Forget New York, California or even Europe. Just stay right here, sit back, relax and enjoy the University of South Dakota Opera Department’s production of “Dido and Aeneas.”
“This is a rare opportunity, especially in the Midwest,” senior Laura Kuschel said. “A lot of people never have the chance to see a full opera. There just aren’t any done around here.”
Since before Christmas break, students and faculty have been preparing for the full-stage production of one of the first and more famous English-only operas of the late 17th and early 18th centuries.
This is the first opportunity in a number of years in which a full opera will be staged by the department and the effort has drawn in help from all areas of the Fine Arts program.
Music professor David Holdhusen is directing both the chamber choir and chamber orchestra for the production of “Dido and Aeneas.” Holdhusen said it’s rare to have all the departments – music, theater and art – working together on a single production.
“We’re going to get a very high-quality production, one that is really something that we haven’t seen, at least in my time at USD, from the opera,” Holdhusen said. “It’s a unique opportunity that could not have been done without all those parts working together.”
The opera, composed by Henry Purcell, is best known for the aria “When I am Laid In Earth” or “Dido’s Lament.” It is based upon Book IV of Virgil’s “Aeneid,” which primarily tells the love tale of Trojan noble Aeneas and Dido, the queen of Carthage, though Saturday’s production will take a darker look at the ancient story.
Kuschel, who will portray the Sorceress in the opera, said USD’s version takes a bleaker look at what is generally advertised as simply a tragic love story. She said USD’s reading of the opera includes the story of how the Sorceress and Aeneas were actually lovers before Aeneas left the sorceress for Dido.
“So now I’m just out for revenge and I can’t wait to, well I don’t kill Dido, I make her kill herself,” Kuschel said.
First-year graduate student Natalie Campbell will portray Dido for Saturday’s performance. She said her character is conflicted with emotions and feelings over her first husband, who left her a widow, and her love for Aeneas.
“I can relate to maybe problems with relationships and betrayal, trust issues,” she said. “I don’t ever see myself committing suicide because a guy leaves me.”
Junior Cody Perk, who portrays Aeneas for the opera, said the darker theme of the opera gives it a new human versus historical, perspective. For his character, Perk said the theme really changes the way he looks at his character.
“Aeneas was involved with the sorceress and then he leaves her and it makes him the bad guy as well as her,” he said. “It gives me a whole new perspective on my character. Toward the end of rehearsal, I find myself thinking, ‘I hate this guy.’”

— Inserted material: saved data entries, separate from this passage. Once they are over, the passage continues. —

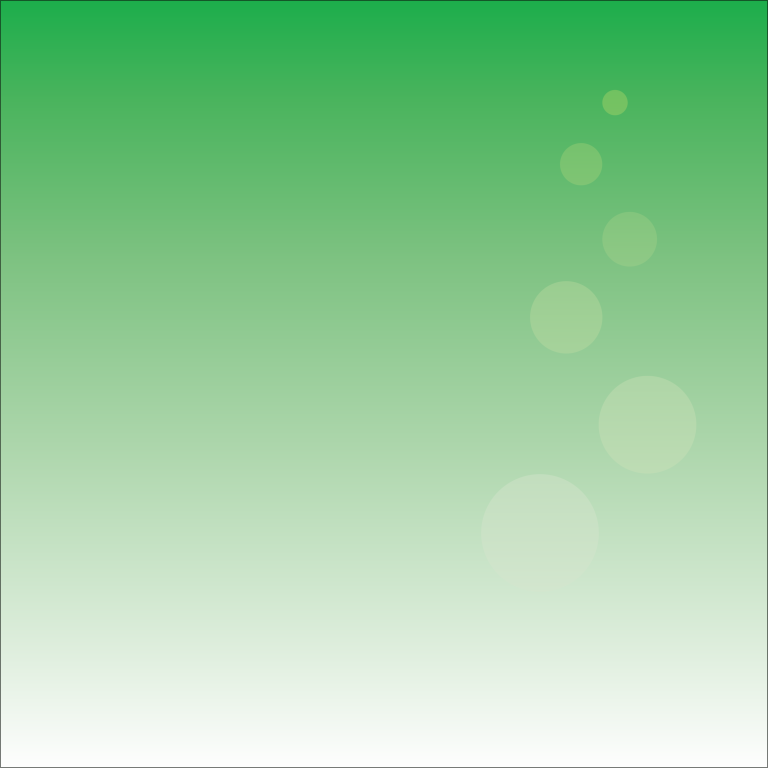
A three.js fragment shader for this background:

```glsl
varying vec2 vUv;

const int BUBBLE_COUNT = 6;
const float EDGE_SOFTNESS = 0.0018;
const float FRAME_OPACITY = 0.58;

// Moves to the next gradient colour between two depths
vec3 blendStop(vec3 color, vec3 next, float start, float end, float depth) {
  return mix(color, next, clamp((depth - start) / (end - start), 0.0, 1.0));
}

// Vertical fade, depth 0 at the top and 1 at the bottom
vec3 greenFade(float depth) {
  vec3 color = vec3(0.11, 0.68, 0.295);
  color = blendStop(color, vec3(0.29, 0.705, 0.365), 0.00, 0.13, depth);
  color = blendStop(color, vec3(0.49, 0.76, 0.505), 0.13, 0.335, depth);
  color = blendStop(color, vec3(0.68, 0.84, 0.675), 0.335, 0.585, depth);
  color = blendStop(color, vec3(0.875, 0.935, 0.87), 0.585, 0.85, depth);
  return blendStop(color, vec3(0.995), 0.85, 1.0, depth);
}

float discMask(vec2 point, vec2 center, float radius, float softness) {
  float dist = length(point - center) - radius;
  return 1.0 - smoothstep(-0.5 * softness, 0.5 * softness, dist);
}

float frameMask(vec2 point, float inner, float outer) {
  vec2 toEdge = min(point, 1.0 - point);
  return 1.0 - smoothstep(inner, outer, min(toEdge.x, toEdge.y));
}

// Translucent discs: center, radius, opacity
vec3 addBubbles(vec3 color, vec2 point) {
  vec4 bubbles[BUBBLE_COUNT];
  bubbles[0] = vec4(0.8008, 0.8664, 0.0165, 0.38);
  bubbles[1] = vec4(0.7567, 0.7862, 0.0275, 0.29);
  bubbles[2] = vec4(0.8199, 0.6885, 0.0356, 0.23);
  bubbles[3] = vec4(0.7373, 0.5868, 0.0471, 0.32);
  bubbles[4] = vec4(0.8431, 0.4470, 0.0636, 0.36);
  bubbles[5] = vec4(0.7031, 0.3060, 0.0766, 0.42);

  vec3 limeTint = vec3(0.72, 0.85, 0.41);
  vec3 paleTint = vec3(0.84, 0.895, 0.805);
  for (int i = 0; i < BUBBLE_COUNT; i++) {
    vec4 bubble = bubbles[i];
    vec3 tint = mix(limeTint, paleTint, float(i) / float(BUBBLE_COUNT - 1));
    float mask = discMask(point, bubble.xy, bubble.z, EDGE_SOFTNESS);
    color = mix(color, tint, mask * bubble.w);
  }
  return color;
}

void main() {
  vec3 color = greenFade(1.0 - vUv.y);
  color = addBubbles(color, vUv);

  // Hairline frame
  vec3 frameColor = vec3(0.05, 0.07, 0.05);
  float frame = frameMask(vUv, 0.0005, 0.0018);
  color = mix(color, frameColor, frame * FRAME_OPACITY);

  gl_FragColor = vec4(color, 1.0);
}
```
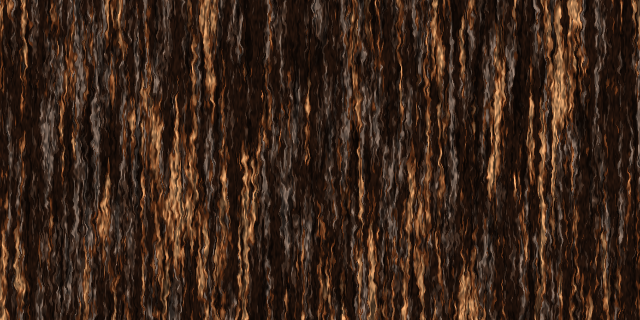
This texture is drawn by a Shadertoy shader. Its source:

```glsl
// Dark weathered wood: ragged vertical fibres in black-brown, ash grey, rust and tan.

const vec3 DARK  = vec3(0.115, 0.062, 0.036);
const vec3 UMBER = vec3(0.230, 0.160, 0.120);
const vec3 ASH   = vec3(0.410, 0.340, 0.295);
const vec3 RUST  = vec3(0.310, 0.155, 0.070);
const vec3 TAN   = vec3(0.500, 0.315, 0.185);
const vec3 LIGHT = vec3(0.680, 0.490, 0.325);

const vec2 WARM_FREQ  = vec2(56.0, 3.0);   // fibre cells per canvas height
const vec2 COOL_FREQ  = vec2(68.0, 4.5);
const vec2 PATCH_FREQ = vec2(9.0, 2.0);
const vec2 CRACK_FREQ = vec2(125.0, 8.0);
const vec2 GRAIN_FREQ = vec2(190.0, 60.0);
const vec2 WARP_FREQ  = vec2(45.0, 38.0);
const float WARP_SIZE = 0.005;
const float PATCH_GAIN = 0.5;
const float GRAIN_GAIN = 0.20;
const float CRACK_DEPTH = 0.50;

float hash(vec2 p) {
    vec3 q = fract(vec3(p.xyx) * 0.1031);
    q += dot(q, q.yzx + 33.33);
    return fract((q.x + q.y) * q.z);
}

// One column of smooth noise, shifted so that fibre ends never line up
float column(float x, float y, float seed) {
    y += 19.0 * hash(vec2(x, seed + 7.0));
    float cell = floor(y);
    float t = smoothstep(0.0, 1.0, y - cell);
    vec2 id = vec2(x + seed * 13.0, cell + seed * 5.0);
    return mix(hash(id), hash(id + vec2(0.0, 1.0)), t);
}

// Noise of zero mean and roughly unit deviation
float fibre(vec2 p, float seed) {
    float x = floor(p.x);
    float t = smoothstep(0.0, 1.0, p.x - x);
    float n = mix(column(x, p.y, seed), column(x + 1.0, p.y, seed), t);
    return (n - 0.5) / 0.2145;
}

// Long fibres with finer, shorter fibres added on top
float strands(vec2 p, float seed) {
    float sum = 0.78 * fibre(p, seed);
    sum += 0.48 * fibre(p * vec2(2.1, 3.3), seed + 1.0);
    sum += 0.40 * fibre(p * vec2(3.7, 11.0), seed + 2.0);
    return sum;
}

void mainImage(out vec4 fragColor, in vec2 fragCoord) {
    vec2 p = fragCoord / iResolution.y + vec2(3.0, 5.0);

    // Ragged fibre edges
    float wobble = fibre(p * WARP_FREQ, 1.0) + 0.5 * fibre(p * WARP_FREQ * 2.3, 2.0);
    vec2 q = p + vec2(0.4 * WARP_SIZE * wobble, 0.0);

    // Warm fibres gather in patches; cool ones lie beneath them
    float warm = strands(q * WARM_FREQ, 10.0) + PATCH_GAIN * fibre(p * PATCH_FREQ, 20.0);
    warm /= sqrt(1.0 + PATCH_GAIN * PATCH_GAIN);
    float cool = strands(q * COOL_FREQ, 30.0);

    vec3 color = mix(DARK, UMBER, smoothstep(-0.15, 0.45, cool));
    color = mix(color, ASH, smoothstep(0.80, 1.45, cool));
    color = mix(color, RUST, smoothstep(0.50, 0.90, warm));
    color = mix(color, TAN, smoothstep(0.95, 1.35, warm));
    color = mix(color, LIGHT, smoothstep(1.35, 1.95, warm));

    // Thin dark cracks and fine mottled grain
    float crack = smoothstep(-0.8, -1.5, fibre(q * CRACK_FREQ, 40.0));
    float grain = 0.7 * fibre(q * GRAIN_FREQ, 50.0) + 0.7 * fibre(p * GRAIN_FREQ * 1.4, 60.0);
    color *= (1.0 - CRACK_DEPTH * crack) * (1.0 + GRAIN_GAIN * grain);

    fragColor = vec4(clamp(color, 0.0, 1.0), 1.0);
}
```
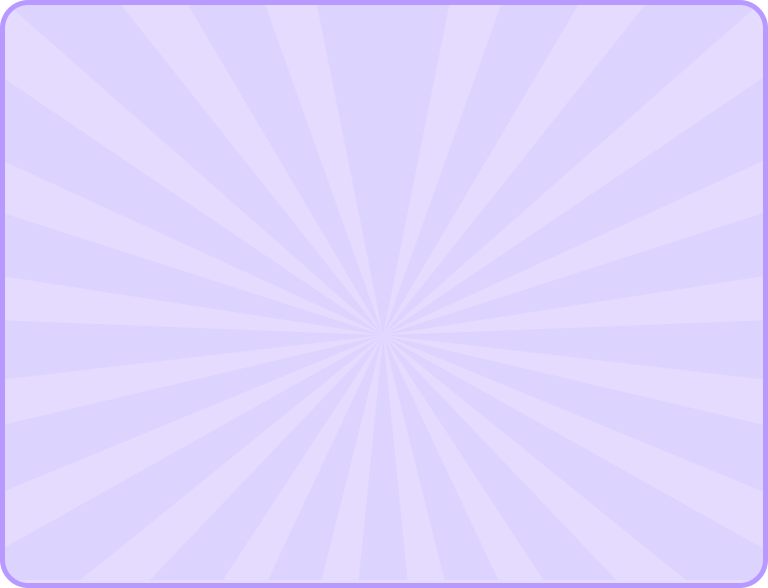
A WebGL 2 fragment shader for this background:

```glsl
#version 300 es
precision highp float;
// Pale lilac sunburst inside a rounded violet frame.
// Rays repeat evenly by angle around a low centre in a slightly widened
// space; the frame comes from a rounded-box distance function.

uniform vec2 u_resolution;
out vec4 fragColor;

// Lengths are in canvas heights, angles in degrees.
const vec3 DARK_LILAC = vec3(0.867, 0.828, 1.0);
const vec3 LIGHT_LILAC = vec3(0.898, 0.859, 1.0);
const vec3 FRAME_VIOLET = vec3(0.72, 0.60, 1.0);
const vec3 OUTSIDE = vec3(1.0);

const vec2 BURST_CENTRE = vec2(-0.0015, -0.070);
const float BURST_STRETCH = 1.134;
const float RAY_PERIOD = 17.5;
const float RAY_HALF_WIDTH = 3.72;
const float LAST_RAY = 9.0;

const float CORNER_RADIUS = 0.048;
const float FRAME_WIDTH = 0.0085;
const float BASE_STRIP_TOP = -0.4865;

float roundedBox(vec2 p, vec2 halfSize, float radius) {
    vec2 q = abs(p) - halfSize + radius;
    return length(max(q, 0.0)) + min(max(q.x, q.y), 0.0) - radius;
}

// Coverage of the region where the signed distance is negative.
float coverage(float dist, float pixel) {
    return clamp(0.5 - dist / pixel, 0.0, 1.0);
}

// Signed distance to the nearest ray, mirrored left to right.
float rayDistance(vec2 p) {
    vec2 d = (p - BURST_CENTRE) / vec2(BURST_STRETCH, 1.0);
    float angle = degrees(atan(abs(d.x), -d.y + 1e-6));
    float ray = min(floor(angle / RAY_PERIOD), LAST_RAY);
    float offset = abs(angle - (ray + 0.5) * RAY_PERIOD);
    return radians(offset - RAY_HALF_WIDTH) * length(d);
}

void main() {
    float pixel = 1.0 / u_resolution.y;
    vec2 p = (gl_FragCoord.xy - 0.5 * u_resolution) * pixel;
    vec2 halfSize = 0.5 * u_resolution * pixel;

    // Rays, with a thin light strip along the base
    float light = coverage(rayDistance(p), pixel);
    light = max(light, coverage(p.y - BASE_STRIP_TOP, pixel));
    vec3 colour = mix(DARK_LILAC, LIGHT_LILAC, light);

    // Frame and the area beyond its corners
    float box = roundedBox(p, halfSize, CORNER_RADIUS);
    colour = mix(FRAME_VIOLET, colour, coverage(box + FRAME_WIDTH, pixel));
    colour = mix(OUTSIDE, colour, coverage(box, pixel));

    fragColor = vec4(colour, 1.0);
}
```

What makes this particular opera unique, in addition to its all-English script, is both the length and the medium of entertainment it provides.
First-year graduate student Laura Bertschinger, who portrays Belinda, Dido’s sister and handmaiden, said the opera is much shorter than typical operas which can run up to three hours long.
“For the audience, you want to make sure it would be easy to understand,” she said. “It’s also very easy to get in touch with as an audience member.”
Operas also provide a chance for audiences to experience a variety of art forms, from the set, to the music, to the dancing.
“This is a great opportunity for people to see something of this caliber,” Bertschinger said. “It’s not every day that you get to see or get to go to the opera or have a night to go out to the opera. It’s going to be a learning experience for those of us on stage as well as for the audience.”
Reach reporter Josie Clarey at [email protected].